**Exercise**: Work out how many lines in the entries below include the word "html". Give nothing but the number.

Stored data
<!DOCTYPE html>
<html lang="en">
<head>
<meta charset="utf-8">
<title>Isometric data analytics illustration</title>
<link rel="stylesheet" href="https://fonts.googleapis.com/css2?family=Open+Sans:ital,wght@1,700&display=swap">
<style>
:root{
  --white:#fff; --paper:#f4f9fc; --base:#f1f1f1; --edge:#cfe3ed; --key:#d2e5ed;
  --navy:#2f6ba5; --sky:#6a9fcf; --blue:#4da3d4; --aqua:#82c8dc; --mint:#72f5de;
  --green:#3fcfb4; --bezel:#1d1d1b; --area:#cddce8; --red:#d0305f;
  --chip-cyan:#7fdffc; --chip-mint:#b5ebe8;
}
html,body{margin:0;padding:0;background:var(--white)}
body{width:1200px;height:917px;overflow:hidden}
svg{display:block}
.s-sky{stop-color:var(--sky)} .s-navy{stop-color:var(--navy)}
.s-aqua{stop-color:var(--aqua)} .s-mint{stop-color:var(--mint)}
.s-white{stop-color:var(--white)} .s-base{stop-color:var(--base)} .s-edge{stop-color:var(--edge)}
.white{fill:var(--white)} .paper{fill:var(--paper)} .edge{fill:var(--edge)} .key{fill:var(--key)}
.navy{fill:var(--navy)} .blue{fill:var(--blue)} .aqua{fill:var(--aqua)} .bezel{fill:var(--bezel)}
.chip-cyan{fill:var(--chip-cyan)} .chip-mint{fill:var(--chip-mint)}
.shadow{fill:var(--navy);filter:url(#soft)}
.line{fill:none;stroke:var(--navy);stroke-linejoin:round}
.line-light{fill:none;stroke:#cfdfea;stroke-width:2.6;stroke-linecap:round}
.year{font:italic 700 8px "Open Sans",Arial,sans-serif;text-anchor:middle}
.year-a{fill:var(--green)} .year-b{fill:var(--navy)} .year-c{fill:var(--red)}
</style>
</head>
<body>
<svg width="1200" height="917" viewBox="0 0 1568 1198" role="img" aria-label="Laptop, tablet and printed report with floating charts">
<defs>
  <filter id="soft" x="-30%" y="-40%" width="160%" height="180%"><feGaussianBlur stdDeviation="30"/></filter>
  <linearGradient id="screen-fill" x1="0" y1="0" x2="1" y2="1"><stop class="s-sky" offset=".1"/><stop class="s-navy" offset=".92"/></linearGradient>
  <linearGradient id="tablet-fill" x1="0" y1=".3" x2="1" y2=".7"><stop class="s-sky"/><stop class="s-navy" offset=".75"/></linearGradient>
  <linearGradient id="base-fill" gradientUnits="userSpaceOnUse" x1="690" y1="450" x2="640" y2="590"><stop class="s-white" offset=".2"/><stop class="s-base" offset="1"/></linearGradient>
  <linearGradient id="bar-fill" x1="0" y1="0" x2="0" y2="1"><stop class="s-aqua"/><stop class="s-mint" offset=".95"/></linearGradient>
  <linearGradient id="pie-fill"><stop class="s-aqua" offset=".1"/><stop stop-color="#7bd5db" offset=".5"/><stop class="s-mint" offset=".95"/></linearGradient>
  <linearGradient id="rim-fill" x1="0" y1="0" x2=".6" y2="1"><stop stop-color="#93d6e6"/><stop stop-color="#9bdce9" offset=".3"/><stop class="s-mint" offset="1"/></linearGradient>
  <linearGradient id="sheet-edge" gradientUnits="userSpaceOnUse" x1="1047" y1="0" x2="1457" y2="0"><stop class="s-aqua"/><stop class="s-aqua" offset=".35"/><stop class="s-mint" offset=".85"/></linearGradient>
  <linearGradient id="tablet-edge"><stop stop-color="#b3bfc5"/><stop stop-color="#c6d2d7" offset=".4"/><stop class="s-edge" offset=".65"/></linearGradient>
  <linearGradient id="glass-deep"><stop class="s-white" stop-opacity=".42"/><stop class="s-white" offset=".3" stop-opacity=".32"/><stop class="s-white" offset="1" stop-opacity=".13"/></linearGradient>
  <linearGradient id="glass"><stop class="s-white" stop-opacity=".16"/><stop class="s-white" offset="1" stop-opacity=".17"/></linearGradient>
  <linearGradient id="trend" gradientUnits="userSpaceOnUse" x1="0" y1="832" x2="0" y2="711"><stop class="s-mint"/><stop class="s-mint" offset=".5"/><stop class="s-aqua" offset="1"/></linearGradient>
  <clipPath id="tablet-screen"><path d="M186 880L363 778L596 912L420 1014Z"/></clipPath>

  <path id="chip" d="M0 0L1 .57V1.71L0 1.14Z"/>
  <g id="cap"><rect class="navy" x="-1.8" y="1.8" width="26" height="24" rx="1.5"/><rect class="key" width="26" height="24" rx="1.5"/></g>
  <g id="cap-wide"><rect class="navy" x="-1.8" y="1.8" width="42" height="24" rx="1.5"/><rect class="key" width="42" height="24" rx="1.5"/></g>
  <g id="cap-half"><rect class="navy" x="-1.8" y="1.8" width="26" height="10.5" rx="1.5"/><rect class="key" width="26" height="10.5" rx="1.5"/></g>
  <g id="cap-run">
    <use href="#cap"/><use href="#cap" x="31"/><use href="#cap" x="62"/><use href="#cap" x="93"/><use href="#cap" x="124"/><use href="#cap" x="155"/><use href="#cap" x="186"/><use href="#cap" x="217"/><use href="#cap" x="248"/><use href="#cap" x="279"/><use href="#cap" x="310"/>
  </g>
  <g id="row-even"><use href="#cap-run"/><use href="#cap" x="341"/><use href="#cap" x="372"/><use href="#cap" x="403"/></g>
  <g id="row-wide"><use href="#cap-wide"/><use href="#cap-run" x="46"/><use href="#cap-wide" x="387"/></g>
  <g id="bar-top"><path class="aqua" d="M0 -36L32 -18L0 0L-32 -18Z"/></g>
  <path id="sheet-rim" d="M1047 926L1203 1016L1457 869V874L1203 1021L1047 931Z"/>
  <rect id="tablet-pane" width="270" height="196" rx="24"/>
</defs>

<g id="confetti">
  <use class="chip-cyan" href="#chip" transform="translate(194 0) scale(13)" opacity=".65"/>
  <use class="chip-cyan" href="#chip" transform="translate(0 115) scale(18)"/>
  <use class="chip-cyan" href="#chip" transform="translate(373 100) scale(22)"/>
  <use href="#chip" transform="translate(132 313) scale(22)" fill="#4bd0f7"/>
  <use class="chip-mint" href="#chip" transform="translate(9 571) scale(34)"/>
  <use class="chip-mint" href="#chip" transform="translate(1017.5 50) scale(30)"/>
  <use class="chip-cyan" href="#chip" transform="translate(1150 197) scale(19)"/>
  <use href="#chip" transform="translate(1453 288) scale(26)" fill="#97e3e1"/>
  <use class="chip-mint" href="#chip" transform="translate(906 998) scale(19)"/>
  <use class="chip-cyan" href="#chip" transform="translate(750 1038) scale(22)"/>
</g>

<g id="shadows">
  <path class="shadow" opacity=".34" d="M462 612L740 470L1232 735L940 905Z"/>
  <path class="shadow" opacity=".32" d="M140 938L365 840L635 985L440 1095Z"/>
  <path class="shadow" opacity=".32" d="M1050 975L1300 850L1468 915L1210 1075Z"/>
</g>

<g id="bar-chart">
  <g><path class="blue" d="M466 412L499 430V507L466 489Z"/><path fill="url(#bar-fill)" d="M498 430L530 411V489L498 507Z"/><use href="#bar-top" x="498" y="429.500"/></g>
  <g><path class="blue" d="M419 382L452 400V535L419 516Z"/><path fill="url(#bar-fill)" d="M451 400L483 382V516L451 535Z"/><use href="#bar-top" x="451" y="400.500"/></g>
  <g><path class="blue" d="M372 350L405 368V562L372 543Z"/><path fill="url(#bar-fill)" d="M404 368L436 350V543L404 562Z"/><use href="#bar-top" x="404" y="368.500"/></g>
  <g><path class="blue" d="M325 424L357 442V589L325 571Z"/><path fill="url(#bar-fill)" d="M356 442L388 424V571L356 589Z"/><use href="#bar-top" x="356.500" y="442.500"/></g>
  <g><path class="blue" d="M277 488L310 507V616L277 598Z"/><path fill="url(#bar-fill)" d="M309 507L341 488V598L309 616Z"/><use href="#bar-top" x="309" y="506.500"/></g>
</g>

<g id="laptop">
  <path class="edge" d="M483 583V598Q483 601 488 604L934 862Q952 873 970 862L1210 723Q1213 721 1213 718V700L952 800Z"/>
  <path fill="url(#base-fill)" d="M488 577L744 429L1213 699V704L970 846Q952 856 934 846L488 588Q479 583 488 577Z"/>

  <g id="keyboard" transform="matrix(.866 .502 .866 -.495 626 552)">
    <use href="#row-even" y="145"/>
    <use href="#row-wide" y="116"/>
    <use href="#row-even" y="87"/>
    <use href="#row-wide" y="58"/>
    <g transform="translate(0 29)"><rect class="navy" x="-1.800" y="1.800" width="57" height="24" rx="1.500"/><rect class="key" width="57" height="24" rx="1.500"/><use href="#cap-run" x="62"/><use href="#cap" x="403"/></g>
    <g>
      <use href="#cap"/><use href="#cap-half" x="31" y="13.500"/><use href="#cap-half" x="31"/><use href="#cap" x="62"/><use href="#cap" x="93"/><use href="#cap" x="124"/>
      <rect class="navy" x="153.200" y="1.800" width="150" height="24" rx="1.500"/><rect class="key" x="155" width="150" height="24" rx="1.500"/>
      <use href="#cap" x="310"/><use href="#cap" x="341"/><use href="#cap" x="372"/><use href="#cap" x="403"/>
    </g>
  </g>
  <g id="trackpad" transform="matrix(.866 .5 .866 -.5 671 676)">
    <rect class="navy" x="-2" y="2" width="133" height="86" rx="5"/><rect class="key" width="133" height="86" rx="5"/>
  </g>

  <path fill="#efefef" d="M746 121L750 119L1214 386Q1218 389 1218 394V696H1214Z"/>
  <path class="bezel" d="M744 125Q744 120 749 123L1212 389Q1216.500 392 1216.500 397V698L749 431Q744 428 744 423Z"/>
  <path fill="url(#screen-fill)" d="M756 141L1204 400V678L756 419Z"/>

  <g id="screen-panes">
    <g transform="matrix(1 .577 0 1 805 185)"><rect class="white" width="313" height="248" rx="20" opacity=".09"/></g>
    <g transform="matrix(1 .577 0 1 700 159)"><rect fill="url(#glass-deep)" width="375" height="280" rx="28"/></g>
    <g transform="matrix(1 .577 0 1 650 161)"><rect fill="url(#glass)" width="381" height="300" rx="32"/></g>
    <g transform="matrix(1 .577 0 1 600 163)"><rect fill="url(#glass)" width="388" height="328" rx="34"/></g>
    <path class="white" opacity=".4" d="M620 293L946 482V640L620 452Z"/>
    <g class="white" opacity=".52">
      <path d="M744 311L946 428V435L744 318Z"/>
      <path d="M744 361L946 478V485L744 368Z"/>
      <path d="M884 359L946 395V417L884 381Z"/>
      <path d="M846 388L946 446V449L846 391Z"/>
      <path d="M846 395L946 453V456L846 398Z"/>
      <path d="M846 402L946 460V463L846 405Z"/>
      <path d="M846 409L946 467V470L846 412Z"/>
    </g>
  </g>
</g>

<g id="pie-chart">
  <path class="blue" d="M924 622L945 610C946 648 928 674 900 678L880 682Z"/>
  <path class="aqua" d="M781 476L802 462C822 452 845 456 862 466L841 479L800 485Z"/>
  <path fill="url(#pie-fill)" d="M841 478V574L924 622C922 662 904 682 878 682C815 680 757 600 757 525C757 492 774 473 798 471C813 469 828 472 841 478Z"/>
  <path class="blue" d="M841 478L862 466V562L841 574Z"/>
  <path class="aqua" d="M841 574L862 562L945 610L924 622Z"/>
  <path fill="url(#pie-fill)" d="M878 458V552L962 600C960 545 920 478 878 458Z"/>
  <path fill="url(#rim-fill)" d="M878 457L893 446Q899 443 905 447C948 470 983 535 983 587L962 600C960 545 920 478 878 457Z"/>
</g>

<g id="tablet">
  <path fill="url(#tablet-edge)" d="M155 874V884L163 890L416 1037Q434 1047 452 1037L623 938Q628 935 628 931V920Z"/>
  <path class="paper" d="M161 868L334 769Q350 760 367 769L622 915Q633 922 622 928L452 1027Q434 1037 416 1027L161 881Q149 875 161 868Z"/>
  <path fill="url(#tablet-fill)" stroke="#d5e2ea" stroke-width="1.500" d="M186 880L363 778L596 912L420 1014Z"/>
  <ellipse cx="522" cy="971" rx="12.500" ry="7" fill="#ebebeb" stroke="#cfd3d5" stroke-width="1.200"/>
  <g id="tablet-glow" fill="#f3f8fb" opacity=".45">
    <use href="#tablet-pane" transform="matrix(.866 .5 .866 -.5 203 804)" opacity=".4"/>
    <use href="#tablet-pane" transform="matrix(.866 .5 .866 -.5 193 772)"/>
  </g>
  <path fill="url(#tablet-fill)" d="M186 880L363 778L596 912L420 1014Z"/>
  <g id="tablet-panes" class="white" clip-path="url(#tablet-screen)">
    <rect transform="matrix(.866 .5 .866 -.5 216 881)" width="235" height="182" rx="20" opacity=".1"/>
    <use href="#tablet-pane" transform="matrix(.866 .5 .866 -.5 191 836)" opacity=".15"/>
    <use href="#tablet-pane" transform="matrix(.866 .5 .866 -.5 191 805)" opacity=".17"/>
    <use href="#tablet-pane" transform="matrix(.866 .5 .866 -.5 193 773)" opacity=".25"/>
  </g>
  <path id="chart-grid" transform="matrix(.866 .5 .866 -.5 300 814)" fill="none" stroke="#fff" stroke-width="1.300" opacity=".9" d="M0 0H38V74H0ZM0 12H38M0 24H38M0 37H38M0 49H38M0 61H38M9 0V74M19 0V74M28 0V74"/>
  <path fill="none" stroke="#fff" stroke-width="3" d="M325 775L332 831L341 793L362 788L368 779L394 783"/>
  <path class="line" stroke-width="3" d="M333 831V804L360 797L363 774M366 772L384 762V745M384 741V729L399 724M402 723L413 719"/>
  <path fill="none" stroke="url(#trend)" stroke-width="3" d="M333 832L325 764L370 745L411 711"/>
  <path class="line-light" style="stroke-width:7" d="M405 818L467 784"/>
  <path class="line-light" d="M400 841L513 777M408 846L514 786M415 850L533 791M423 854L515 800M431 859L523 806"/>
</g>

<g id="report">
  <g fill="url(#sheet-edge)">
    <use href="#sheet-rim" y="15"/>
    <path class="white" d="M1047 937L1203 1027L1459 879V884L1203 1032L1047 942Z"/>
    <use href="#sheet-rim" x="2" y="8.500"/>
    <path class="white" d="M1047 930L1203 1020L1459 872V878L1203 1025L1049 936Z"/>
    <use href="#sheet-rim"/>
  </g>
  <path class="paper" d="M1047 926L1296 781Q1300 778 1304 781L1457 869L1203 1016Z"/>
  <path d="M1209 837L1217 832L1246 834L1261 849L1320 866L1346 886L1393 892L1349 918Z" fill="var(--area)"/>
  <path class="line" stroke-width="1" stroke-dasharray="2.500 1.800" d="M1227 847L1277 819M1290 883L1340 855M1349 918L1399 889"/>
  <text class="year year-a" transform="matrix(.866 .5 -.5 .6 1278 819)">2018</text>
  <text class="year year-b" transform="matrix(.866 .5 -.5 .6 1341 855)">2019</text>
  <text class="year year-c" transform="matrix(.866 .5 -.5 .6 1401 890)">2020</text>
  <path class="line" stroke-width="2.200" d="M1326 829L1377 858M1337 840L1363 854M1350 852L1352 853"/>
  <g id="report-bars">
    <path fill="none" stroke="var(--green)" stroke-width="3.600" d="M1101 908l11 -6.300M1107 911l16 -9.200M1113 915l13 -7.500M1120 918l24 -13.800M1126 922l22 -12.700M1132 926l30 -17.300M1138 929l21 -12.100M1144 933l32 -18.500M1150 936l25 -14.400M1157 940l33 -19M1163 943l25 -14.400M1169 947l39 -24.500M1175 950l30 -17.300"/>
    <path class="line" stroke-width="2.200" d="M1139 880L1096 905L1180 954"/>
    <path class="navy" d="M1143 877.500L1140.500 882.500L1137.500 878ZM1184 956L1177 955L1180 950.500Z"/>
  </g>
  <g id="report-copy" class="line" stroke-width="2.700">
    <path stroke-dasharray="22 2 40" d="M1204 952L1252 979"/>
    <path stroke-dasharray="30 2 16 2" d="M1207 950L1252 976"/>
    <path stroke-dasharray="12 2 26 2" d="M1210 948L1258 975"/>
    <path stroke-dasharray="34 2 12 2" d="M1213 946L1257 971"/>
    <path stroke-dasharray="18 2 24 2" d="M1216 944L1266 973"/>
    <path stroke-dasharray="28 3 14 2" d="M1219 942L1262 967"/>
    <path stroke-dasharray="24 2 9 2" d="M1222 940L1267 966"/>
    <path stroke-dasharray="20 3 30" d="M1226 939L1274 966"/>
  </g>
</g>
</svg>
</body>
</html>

**Result**: 4